That is to say it will definitely affect flavor, but how it affects the flavor is ultimately dependent upon the specific mineral compounds found in your hard water vs. other hard waters and soft water's lack of these compounds.
Here's the key: Some of the compounds in hard water are "sticky," glomming onto certain compounds in coffee when they meet (in your coffeemaker). The more eugenol the water hangs on to, for example, the woodsier the taste of your coffee will be.
Magnesium is particularly sticky, meaning water that's high in magnesium will make coffee with a stronger flavor (and higher levels of caffeine). Hard water can also have high levels of bicarbonate, though, which Hendon found could lead to more bitter flavors coming through. - A Chemist Has Uncovered A Secret To Brewing Delicious Coffee At Home Business Insider.
So depending on flavor preferences you might prefer your hard water at home but dislike it at work or simply prefer soft water altogether.

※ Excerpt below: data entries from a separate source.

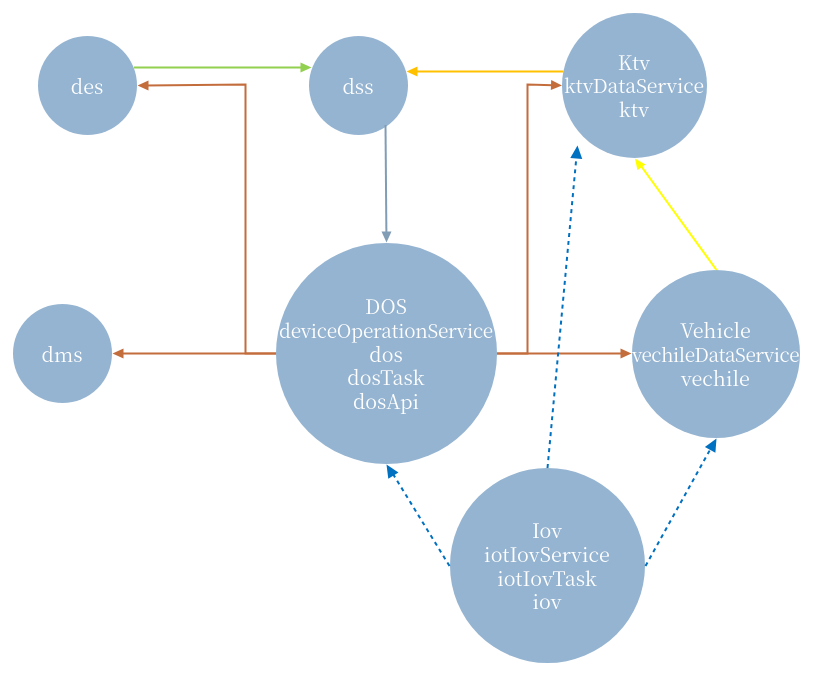
<!DOCTYPE html>
<html lang="en">
<head>
<meta charset="utf-8">
<title>Service dependency diagram</title>
<style>
  :root {
    --paper: #ffffff;
    --node: #95b4d1;
    --label: #ffffff;
    --green: #92d050;
    --amber: #ffc000;
    --yellow: #ffff00;
    --rust: #c46d3c;
    --slate: #819db6;
    --blue: #0070c0;
  }
  * { box-sizing: border-box; margin: 0; }
  body { width: 813px; height: 676px; overflow: hidden; background: var(--paper); }
  .diagram { position: relative; width: 813px; height: 676px; overflow: hidden; }
  .node {
    position: absolute;
    left: var(--x);
    top: var(--y);
    width: var(--size);
    height: var(--size);
    padding-right: 1px;
    display: flex;
    flex-direction: column;
    align-items: center;
    justify-content: center;
    border-radius: 50%;
    background: var(--node);
    color: var(--label);
    font: 300 19.8px/23.7px "Noto Serif CJK SC", "Noto Serif CJK JP", "Noto Serif", serif;
    white-space: nowrap;
  }
  .des { --x: 38px; --y: 36px; --size: 99px; }
  .dss { --x: 309px; --y: 36px; --size: 99px; }
  .dms { --x: 13px; --y: 304px; --size: 99px; }
  .ktv { --x: 562px; --y: 13px; --size: 145px; }
  .dos { --x: 276px; --y: 243px; --size: 221px; }
  .vehicle { --x: 632px; --y: 270px; --size: 168px; }
  .iov { --x: 450px; --y: 468px; --size: 195px; }
  .ktv .service { font-size: 19.4px; letter-spacing: -0.1px; }
  .dos .service { font-size: 19px; letter-spacing: -0.3px; }
  .vehicle .service { font-size: 19px; letter-spacing: -0.5px; }
  .edges { position: absolute; inset: 0; }
  .edges path { fill: none; stroke: var(--edge); stroke-width: 2; }
  .edges use { fill: var(--edge); }
  .green { --edge: var(--green); }
  .amber { --edge: var(--amber); }
  .yellow { --edge: var(--yellow); }
  .rust { --edge: var(--rust); }
  .slate { --edge: var(--slate); }
  .blue { --edge: var(--blue); }
  .edges .blue path { stroke-dasharray: 4 4; }
</style>
</head>
<body>
<main class="diagram">
  <div class="node des"><span>des</span></div>
  <div class="node dss"><span>dss</span></div>
  <div class="node ktv"><span>Ktv</span><span class="service">ktvDataService</span><span>ktv</span></div>
  <div class="node dms"><span>dms</span></div>
  <div class="node dos"><span>DOS</span><span class="service">deviceOperationService</span><span>dos</span><span>dosTask</span><span>dosApi</span></div>
  <div class="node vehicle"><span>Vehicle</span><span class="service">vechileDataService</span><span>vechile</span></div>
  <div class="node iov"><span>Iov</span><span class="service">iotIovService</span><span>iotIovTask</span><span>iov</span></div>

  <svg class="edges" width="813" height="676" viewBox="0 0 813 676" aria-hidden="true">
    <defs>
      <polygon id="head" points="0,0 -11,-5 -11,5"/>
      <polygon id="head-large" points="0,0 -13,-6 -13,6"/>
    </defs>
    <g class="green">
      <path d="M134 67.5H303"/>
      <use href="#head" transform="translate(311.5 67.5)"/>
    </g>
    <g class="amber">
      <path d="M563 71.5H415"/>
      <use href="#head" transform="translate(406.5 71.5) rotate(180)"/>
    </g>
    <g class="rust">
      <path d="M276 353.5H121"/>
      <use href="#head" transform="translate(112.5 353.5) rotate(180)"/>
      <path d="M276 353.5H245.5V84.5L146 85.4"/>
      <use href="#head" transform="translate(137.5 85.5) rotate(180)"/>
      <path d="M497 353.5H623"/>
      <use href="#head" transform="translate(631.5 353.5)"/>
      <path d="M497 353.5H527.5V84.5L553 85.2"/>
      <use href="#head" transform="translate(562 85.5) rotate(2)"/>
    </g>
    <g class="slate">
      <path d="M385.5 125L386.4 234"/>
      <use href="#head" transform="translate(386.5 242.5) rotate(90)"/>
    </g>
    <g class="yellow">
      <path d="M716.5 270L641 166"/>
      <use href="#head" transform="translate(635 158.5) rotate(233.9)"/>
    </g>
    <g class="blue">
      <path d="M547.5 468L576.4 157"/>
      <use href="#head-large" transform="translate(577.5 145.5) rotate(-84.6)"/>
      <path d="M449.5 566L393 474"/>
      <use href="#head-large" transform="translate(386.5 464.5) rotate(238.2)"/>
      <path d="M645.5 566L710.5 449"/>
      <use href="#head-large" transform="translate(716.5 438.5) rotate(-60.8)"/>
    </g>
  </svg>
</main>
</body>
</html>
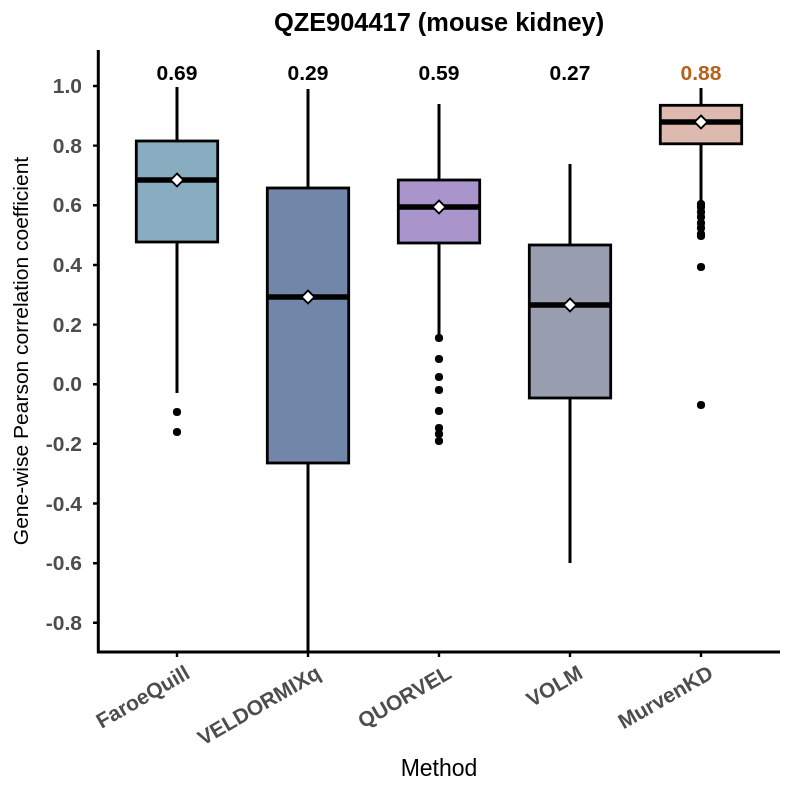
<!DOCTYPE html>
<html lang="en">
<head>
<meta charset="utf-8">
<title>Gene-wise correlation by method</title>
<style>
:root {
  --paper: #ffffff;
  --ink: #000000;
  --tick-text: #4d4d4d;
  --best: #b5621b;
  --teal: #88adc0;
  --blue: #7186a8;
  --violet: #a994cc;
  --grey: #989db0;
  --rose: #ddb9af;
}
* { box-sizing: border-box; margin: 0; padding: 0; }
html, body { width: 801px; height: 801px; overflow: hidden; background: var(--paper); }
.chart {
  position: relative;
  width: 801px;
  height: 801px;
  overflow: hidden;
  color: var(--ink);
  font-family: "Liberation Sans", Arial, sans-serif;
}
.chart > * { position: absolute; }
.title {
  left: 98px; top: 7px; width: 682px;
  font-size: 25.4px; line-height: 30px; font-weight: 700;
  text-align: center; white-space: nowrap;
}
.plot { left: 0; top: 0; }
.y-scale {
  left: 20px; top: 56px; width: 62px; height: 597px;
  display: flex; flex-direction: column;
  list-style: none;
  font-size: 21px; font-weight: 700; color: var(--tick-text);
}
.y-scale li { flex: 1; display: flex; align-items: center; justify-content: flex-end; }
.y-title {
  left: 21px; top: 351px;
  font-size: 21px; line-height: 24px; white-space: nowrap;
  transform: translate(-50%, -50%) rotate(-90deg);
}
.medians, .methods {
  left: 111.5px; width: 655px;
  display: grid; grid-template-columns: repeat(5, 131px);
  list-style: none;
  font-size: 21px; line-height: 24px; font-weight: 700;
}
.medians { top: 61px; text-align: center; }
.medians .best { color: var(--best); }
.methods { top: 659px; color: var(--tick-text); }
.methods li { position: relative; height: 24px; }
.methods span {
  position: absolute; right: 55px; top: 0;
  white-space: nowrap;
  transform: rotate(-30deg); transform-origin: 100% 50%;
}
.x-title {
  left: 98px; top: 754px; width: 682px;
  font-size: 23px; line-height: 28px; text-align: center;
}
.axis, .ticks, .whisker { stroke: var(--ink); stroke-width: 3; fill: none; }
.ticks { stroke-width: 2.4; }
.box { stroke: var(--ink); stroke-width: 2.8; }
.median { stroke: var(--ink); stroke-width: 5.6; }
.mean { fill: var(--paper); stroke: var(--ink); stroke-width: 1.8; }
</style>
</head>
<body>
<main class="chart">
  <h1 class="title">QZE904417 (mouse kidney)</h1>

  <svg class="plot" width="801" height="801" viewBox="0 0 801 801" role="img" aria-label="Box plots of gene-wise correlation for five methods">
    <defs>
      <polygon id="mean" class="mean" points="0,-6.5 6.5,0 0,6.5 -6.5,0"/>
      <circle id="outlier" r="4.1"/>
    </defs>

    <g class="series">
      <path class="whisker" d="M177 87V141M177 242V393"/>
      <rect class="box" x="136.3" y="141" width="81.4" height="101" fill="var(--teal)"/>
      <line class="median" x1="136" y1="180" x2="218" y2="180"/>
      <use href="#mean" x="177" y="180"/>
      <use href="#outlier" x="177" y="412"/>
      <use href="#outlier" x="177" y="432"/>
    </g>

    <g class="series">
      <path class="whisker" d="M308 89V188M308 463V652"/>
      <rect class="box" x="267.3" y="188" width="81.4" height="275" fill="var(--blue)"/>
      <line class="median" x1="267" y1="297" x2="349" y2="297"/>
      <use href="#mean" x="308" y="297"/>
    </g>

    <g class="series">
      <path class="whisker" d="M439 104V180M439 243V338"/>
      <rect class="box" x="398.3" y="180" width="81.4" height="63" fill="var(--violet)"/>
      <line class="median" x1="398" y1="207" x2="480" y2="207"/>
      <use href="#mean" x="439" y="207"/>
      <use href="#outlier" x="439" y="338"/>
      <use href="#outlier" x="439" y="359"/>
      <use href="#outlier" x="439" y="377"/>
      <use href="#outlier" x="439" y="390"/>
      <use href="#outlier" x="439" y="411"/>
      <use href="#outlier" x="439" y="428"/>
      <use href="#outlier" x="439" y="434"/>
      <use href="#outlier" x="439" y="441"/>
    </g>

    <g class="series">
      <path class="whisker" d="M570 164V245M570 398V563"/>
      <rect class="box" x="529.3" y="245" width="81.4" height="153" fill="var(--grey)"/>
      <line class="median" x1="529" y1="305" x2="611" y2="305"/>
      <use href="#mean" x="570" y="305"/>
    </g>

    <g class="series">
      <path class="whisker" d="M701 88V105M701 144V204"/>
      <rect class="box" x="660.3" y="105.3" width="81.4" height="38.5" fill="var(--rose)"/>
      <line class="median" x1="660" y1="122" x2="742" y2="122"/>
      <use href="#mean" x="701" y="122"/>
      <use href="#outlier" x="701" y="204"/>
      <use href="#outlier" x="701" y="207"/>
      <use href="#outlier" x="701" y="212"/>
      <use href="#outlier" x="701" y="217"/>
      <use href="#outlier" x="701" y="223"/>
      <use href="#outlier" x="701" y="228"/>
      <use href="#outlier" x="701" y="234"/>
      <use href="#outlier" x="701" y="236"/>
      <use href="#outlier" x="701" y="267"/>
      <use href="#outlier" x="701" y="405"/>
    </g>

    <path class="ticks" d="M93 86h5M93 145.6h5M93 205.3h5M93 265h5M93 324.6h5M93 384.2h5M93 443.8h5M93 503.5h5M93 563.2h5M93 622.8h5M177 652v5M308 652v5M439 652v5M570 652v5M701 652v5"/>
    <path class="axis" d="M98.3 50V652H780"/>
  </svg>

  <ul class="y-scale">
    <li>1.0</li><li>0.8</li><li>0.6</li><li>0.4</li><li>0.2</li>
    <li>0.0</li><li>-0.2</li><li>-0.4</li><li>-0.6</li><li>-0.8</li>
  </ul>
  <p class="y-title">Gene-wise Pearson correlation coefficient</p>

  <ul class="medians">
    <li>0.69</li><li>0.29</li><li>0.59</li><li>0.27</li><li class="best">0.88</li>
  </ul>

  <ul class="methods">
    <li><span>FaroeQuill</span></li>
    <li><span>VELDORMIXq</span></li>
    <li><span>QUORVEL</span></li>
    <li><span>VOLM</span></li>
    <li><span>MurvenKD</span></li>
  </ul>
  <p class="x-title">Method</p>
</main>
</body>
</html>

Traditionally hard water is actually sought after for other beverage processes like beer brewing because of some of the abilities described above.